The good news is that you can seek financial compensation for past and future medical expenses through your personal injury lawsuit. Medical expenses may include the cost of hospital stays, surgical procedures, physical therapy, prescription medication, and more.
Most pedestrians involved in collisions with motor vehicles suffer severe injuries that prevent them from returning to work right away. You could miss weeks or even months of work as you recover. During that time, you might find yourself without adequate income to support yourself and your family. A successful personal injury lawsuit could recover past and future lost wages and diminished earning capacity.
Pain and Suffering
The injuries resulting from a pedestrian accident are often extremely painful. This physical suffering could last a lifetime, especially if your injuries result in nerve damage. You and your attorney can seek compensation for this physical pain. While these emotional losses are subjective, many courts will award pain and suffering compensation based on the extent of your medical bills.
Many people who survive a pedestrian accident relive the trauma of the event for the rest of their lives. This trauma could remain long after your physical injuries have healed. Monetary benefits could be available based on this mental anguish. As is the case with pain and suffering, this form of compensation is subjective.
The Statute of Limitations Applies to Pedestrian Accidents
The statute of limitations is the legal deadline for filing a lawsuit. According to Nebraska Revised Statute §25-207, the statute of limitations for pedestrian accidents is four years from the date of the accident.
Four years is a longer window of time than most other jurisdictions around the country. However, you should not hesitate to seek legal counsel after an accident, as doing so could harm your case.
What Happens if You Miss the Filing Deadline?
The consequences of violating the statute of limitations are steep. If you file your case after the legal deadline, the at-fault party will typically seek an immediate dismissal with prejudice. In most circumstances, the court will have little choice but to grant that motion.

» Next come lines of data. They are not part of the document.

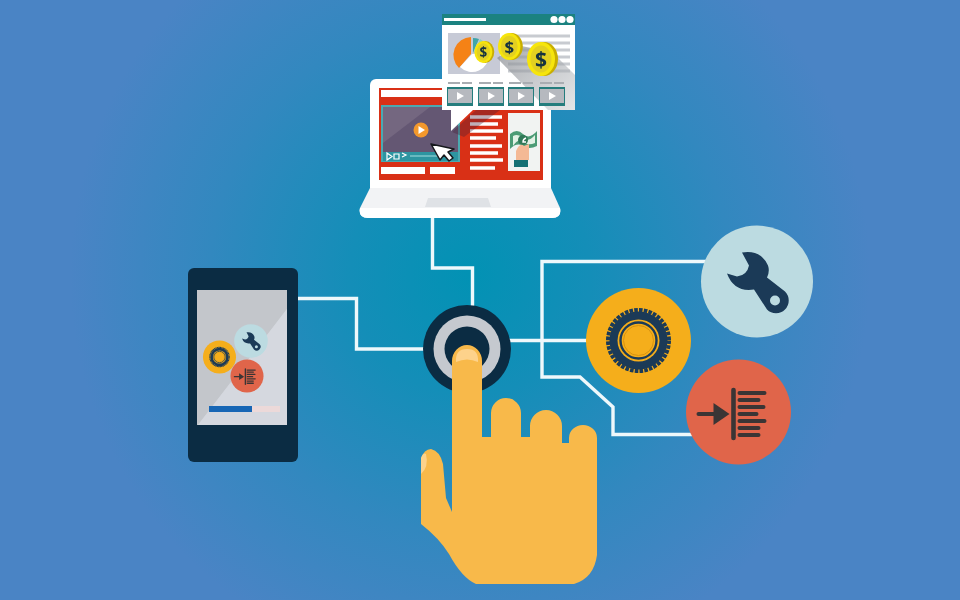
<!DOCTYPE html>
<html lang="en">
<head>
<meta charset="utf-8">
<title>Connected devices at the touch of a button</title>
<style>
:root {
  --navy: #0b2c43; --ink: #1b3a57; --charcoal: #3b3535;
  --skin: #f8b94a; --nail: #fdd28b;
  --amber: #f5ae1b; --ice: #bcdbe1; --coral: #e0654a;
  --red: #d93016; --teal: #1b8280; --plum: #645773;
  --silver: #c5c9cf; --white: #fff; --coin: #f6e50c; --coin-edge: #c9ae00;
}
html, body { margin: 0; width: 960px; height: 600px; overflow: hidden; background: #4a84c5; }
svg { display: block; }
.wire { fill: none; stroke: #eef8fb; stroke-width: 3.4; }
.navy { fill: var(--navy); }
.ink { fill: var(--ink); }
.white { fill: var(--white); }
.skin { fill: var(--skin); }
.nail { fill: var(--nail); }
.red { fill: var(--red); }
.teal { fill: var(--teal); }
.silver { fill: var(--silver); }
.amber { fill: var(--amber); }
.text-lines { fill: none; stroke: #fff; stroke-width: 3.4; }
.coin-sign { font: 700 21px "Open Sans", Arial, sans-serif; fill: #16323f; text-anchor: middle; }
</style>
</head>
<body>
<svg width="960" height="600" viewBox="0 0 960 600" role="img" aria-label="A finger presses a button wired to a laptop, a phone and three service icons">
  <defs>
    <radialGradient id="glow" gradientUnits="userSpaceOnUse" cx="470" cy="275" r="400">
      <stop offset="0" stop-color="#0292b4"/>
      <stop offset=".3" stop-color="#148eb8"/>
      <stop offset=".65" stop-color="#3288bf"/>
      <stop offset="1" stop-color="#4a84c5"/>
    </radialGradient>
    <linearGradient id="page-shade" x1="0" y1="0" x2="1" y2="1">
      <stop offset="0" stop-color="#85898f" stop-opacity=".75"/>
      <stop offset="1" stop-color="#c2c5c9" stop-opacity=".45"/>
    </linearGradient>
    <clipPath id="page-clip"><rect x="442" y="24" width="133" height="86"/></clipPath>

    <g id="tyre-icon">
      <circle r="52.5" class="amber"/>
      <circle r="29" class="ink"/>
      <circle r="30.5" fill="none" stroke="#1b3a57" stroke-width="4" stroke-dasharray="3.6 1.2"/>
      <circle r="21" class="amber"/>
      <circle r="18" fill="none" stroke="#1b3a57" stroke-width="2.4"/>
      <circle r="15" fill="none" stroke="#d9930f" stroke-width="1"/>
    </g>

    <g id="wrench-icon">
      <circle r="56" fill="#bcdbe1"/>
      <path class="ink" d="M-15-29Q4-32 11-16Q13-10 10-4L28 10A12.500 12.500 0 0 1 10 28L-3 8Q-23 11-30-8L-20-5Q-10-6-8-16Z"/>
      <circle cx="18" cy="19" r="5" fill="#bcdbe1"/>
    </g>

    <g id="import-icon">
      <circle r="52.5" fill="#e0654a"/>
      <g fill="none" stroke="#3b3535" stroke-linecap="round">
        <path d="M-40 2H-20" stroke-width="4"/>
        <path d="M-5-22V26" stroke-width="4.600"/>
        <path stroke-width="4" d="M1-19H26M1-12H20M1-5H25M1 2H18M1 9H26M1 16H20M1 23H20"/>
      </g>
      <path fill="#3b3535" d="M-25-9L-9 2L-25 13Z"/>
    </g>

    <g id="coin">
      <ellipse cx="2" rx="14" ry="17" fill="#c9ae00"/>
      <ellipse cx="-1" rx="14" ry="17" fill="#f6e50c"/>
      <ellipse cx="-1" rx="10.500" ry="13.500" fill="#e3d021"/>
      <text class="coin-sign" x="-1" y="7.500">$</text>
    </g>

    <g id="video-tile">
      <rect width="26" height="19" fill="#257d7d"/>
      <rect x="1" y="2" width="24" height="14" fill="#b6b9bf"/>
      <path class="white" d="M10 5L17 9L10 13Z"/>
      <path d="M1-4H13M15-4H25" stroke="#a9adb2" stroke-width="2"/>
    </g>
  </defs>

  <rect id="background" width="960" height="600" fill="url(#glow)"/>

  <g id="wires" class="wire">
    <path d="M432.500 216V268H472.500V310"/>
    <path d="M296 298.500H356.500V349H425"/>
    <path d="M508 340.500H590"/>
    <path d="M706 261.500H542V377H580L613 407V434.500H692"/>
  </g>

  <g id="laptop">
    <rect class="white" x="370" y="79" width="181" height="116" rx="6"/>
    <rect class="red" x="379" y="88" width="164" height="92"/>
    <rect x="381" y="90" width="66" height="7" fill="#fff"/>
    <rect x="381" y="105" width="79" height="57" fill="#4ba9b0"/>
    <rect x="383" y="107" width="75" height="45" fill="#645773"/>
    <rect x="383" y="152" width="75" height="9" fill="#2d95a1"/>
    <path d="M383 107H430L383 143Z" fill="#746780"/>
    <circle cx="421" cy="130" r="7.500" fill="#f3982c"/>
    <path class="white" d="M418.500 126L425 130L418.500 134Z"/>
    <g fill="none" stroke="#fff" stroke-width="1.200">
      <path d="M387 153L392 156.500L387 160ZM394 154H399V159H394ZM402 153L406 155L402 157"/>
      <path d="M410 156H440" stroke="#8fd2d6"/>
    </g>
    <path class="white" d="M381 167H425V174H381ZM430 167H455V174H430Z"/>
    <path class="text-lines" d="M470 117H502M470 124H498M470 131H503M470 138H496M470 146H502M470 153H498M470 160H503M470 168H495"/>
    <g id="cash-panel">
      <rect x="508" y="113" width="32" height="58" fill="#f1f3f2"/>
      <path d="M510 134Q517 128 523 134T537 131V146Q529 150 523 146T510 149Z" fill="#4c9b75"/>
      <path d="M513 136Q518 133 523 138T535 135V143Q528 146 523 142T513 146Z" fill="#e2f1e5"/>
      <circle cx="523" cy="140" r="5" fill="#317958"/>
      <path d="M526 138Q523 139 523 142H526" fill="none" stroke="#fff" stroke-width="1.400"/>
      <path d="M516 160V151Q520 142 524 146L529 144V160Z" fill="#f4b995"/>
      <path d="M514 160H528V167H514Z" fill="#167074"/>
    </g>
    <path d="M370 188H551L560 208Q562 218 552 218H368Q358 218 360 208Z" fill="#f2f3f5"/>
    <path class="white" d="M360 208H560Q562 218 552 218H368Q358 218 360 208Z"/>
    <path d="M428 198H488L491 207H425Z" fill="#dfe2e6"/>
  </g>

  <g id="web-page">
    <path d="M476 110L452 132L464 137L500 110Z" fill="#471f35" opacity=".35"/>
    <path d="M451 108V131L474 109Z" fill="#fff"/>
    <rect class="white" x="442" y="14" width="133" height="96"/>
    <rect class="teal" x="442" y="14" width="133" height="11"/>
    <path d="M444 19.500H486" stroke="#fff" stroke-width="3"/>
    <g class="white"><circle cx="554" cy="19.500" r="3.600"/><circle cx="562" cy="19.500" r="3.600"/><circle cx="570" cy="19.500" r="3.600"/></g>
    <rect x="448" y="33" width="52" height="41" fill="#c7cad6"/>
    <path d="M508 36H570M508 43H570M508 50H570M508 57H570M508 64H570M508 71H570" stroke="#c8cbd0" stroke-width="3"/>
    <g id="pie-chart">
      <path d="M471 54L459 68A18 18 0 0 1 471 37Z" fill="#f58216"/>
      <path d="M472 54L460 67A17 17 0 0 0 489 54Z" fill="#fff"/>
      <path d="M473 53V38A17 17 0 0 1 479 39Z" fill="#3fa5a9"/>
      <path d="M474 53L480 39A17 17 0 0 1 489 53Z" fill="#8bcfc4"/>
    </g>
    <path d="M497 58L548 110H575V75L552 52L516 45Z" fill="url(#page-shade)" clip-path="url(#page-clip)"/>
    <use href="#video-tile" x="447" y="87"/>
    <use href="#video-tile" x="478" y="87"/>
    <use href="#video-tile" x="508" y="87"/>
    <use href="#video-tile" x="539" y="87"/>
    <use href="#coin" transform="translate(484 52) scale(.64)"/>
    <use href="#coin" transform="translate(510 46.500) scale(.8)"/>
    <use href="#coin" transform="translate(542 59)"/>
  </g>

  <path id="cursor" d="M431 144L454 149L448 152L453 158L449 161L444 155L440 160Z" fill="#fff" stroke="#17191d" stroke-width="1.500" stroke-linejoin="round"/>

  <g id="phone">
    <rect class="navy" x="188" y="268" width="110" height="194" rx="6"/>
    <rect x="197" y="290" width="90" height="135" fill="#d0d4da"/>
    <path d="M197 290H287V309L198 425H197Z" fill="#c3c6cb"/>
    <path d="M287 290V309L198 425H287Z" fill="#d5d8df"/>
    <use href="#wrench-icon" transform="translate(251 341) scale(.3)"/>
    <use href="#tyre-icon" transform="translate(219.500 357) scale(.315)"/>
    <use href="#import-icon" transform="translate(247 376) scale(.315)"/>
    <rect x="209" y="406" width="71" height="6" fill="#ecd9d9"/>
    <rect x="209" y="406" width="43" height="6" fill="#1766b5"/>
  </g>

  <g id="services">
    <use href="#tyre-icon" x="638.500" y="340.500"/>
    <use href="#wrench-icon" x="757" y="281.500"/>
    <use href="#import-icon" x="738.500" y="412"/>
  </g>

  <g id="button">
    <circle class="navy" cx="467" cy="349" r="44"/>
    <circle class="silver" cx="467" cy="349" r="33.500"/>
    <circle class="navy" cx="467" cy="349" r="22.500"/>
  </g>

  <g id="hand">
    <path class="skin" d="M452 361A15 16 0 0 1 482 361V437H491V413A15 15 0 0 1 521 413V437H530V426A16 16 0 0 1 562 426V443H569V438A14 13 0 0 1 597 438V555Q594 578 574 584H476Q462 578 449 554Q439 538 421 524V459Q424 449 431 449Q440 451 443 464L446 498L452 512Z"/>
    <path class="nail" d="M456 362Q455 349 467 349Q479 349 478 362Q467 357 456 362Z"/>
    <path class="nail" d="M421 474V458Q423 452 426 454Q429 467 421 474Z"/>
  </g>
</svg>
</body>
</html>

A dismissal with prejudice does more than simply bring a lawsuit to an end. It also permanently bars the filing party from ever bringing their case again in the future. These dismissals will end any possibility of recovering a monetary award at trial or even an insurance claim. Given the importance of the statute of limitations, you should seek the guidance of an attorney early on in the process.
Exceptions to the Statute of Limitations
There are some exceptions to the statute of limitations to be aware of. According to Nebraska Revised Statute § 30-810, if a pedestrian accident results in a fatal injury, the filing deadline for a wrongful death lawsuit is only two years from the death of the person. Likewise, the deadline could be extended in some cases. For example, minors that are injured in pedestrian accidents typically have additional time to file their case.
An Omaha Pedestrian Accident Attorney Can Protect Your Rights
It may be easy to assume that the court will automatically blame a driver for any collision with a pedestrian. This belief leads many injured parties to try to take on the insurance company without an attorney.
The fact of the matter is that a filing party in a pedestrian accident case must prove that the at-fault driver was negligent. This is a complex legal analysis that examines the actions of not just the driver but also of the injured individual.
An Omaha pedestrian accident lawyer from Berry Law can help by working to prove defendant negligence and protect your right to collect compensation. Our attorneys understand the immense impact that these incidents can have on someone’s life, but they also know that you are injured—not broken. Call on Berry Law to get started on your case and take charge of your situation.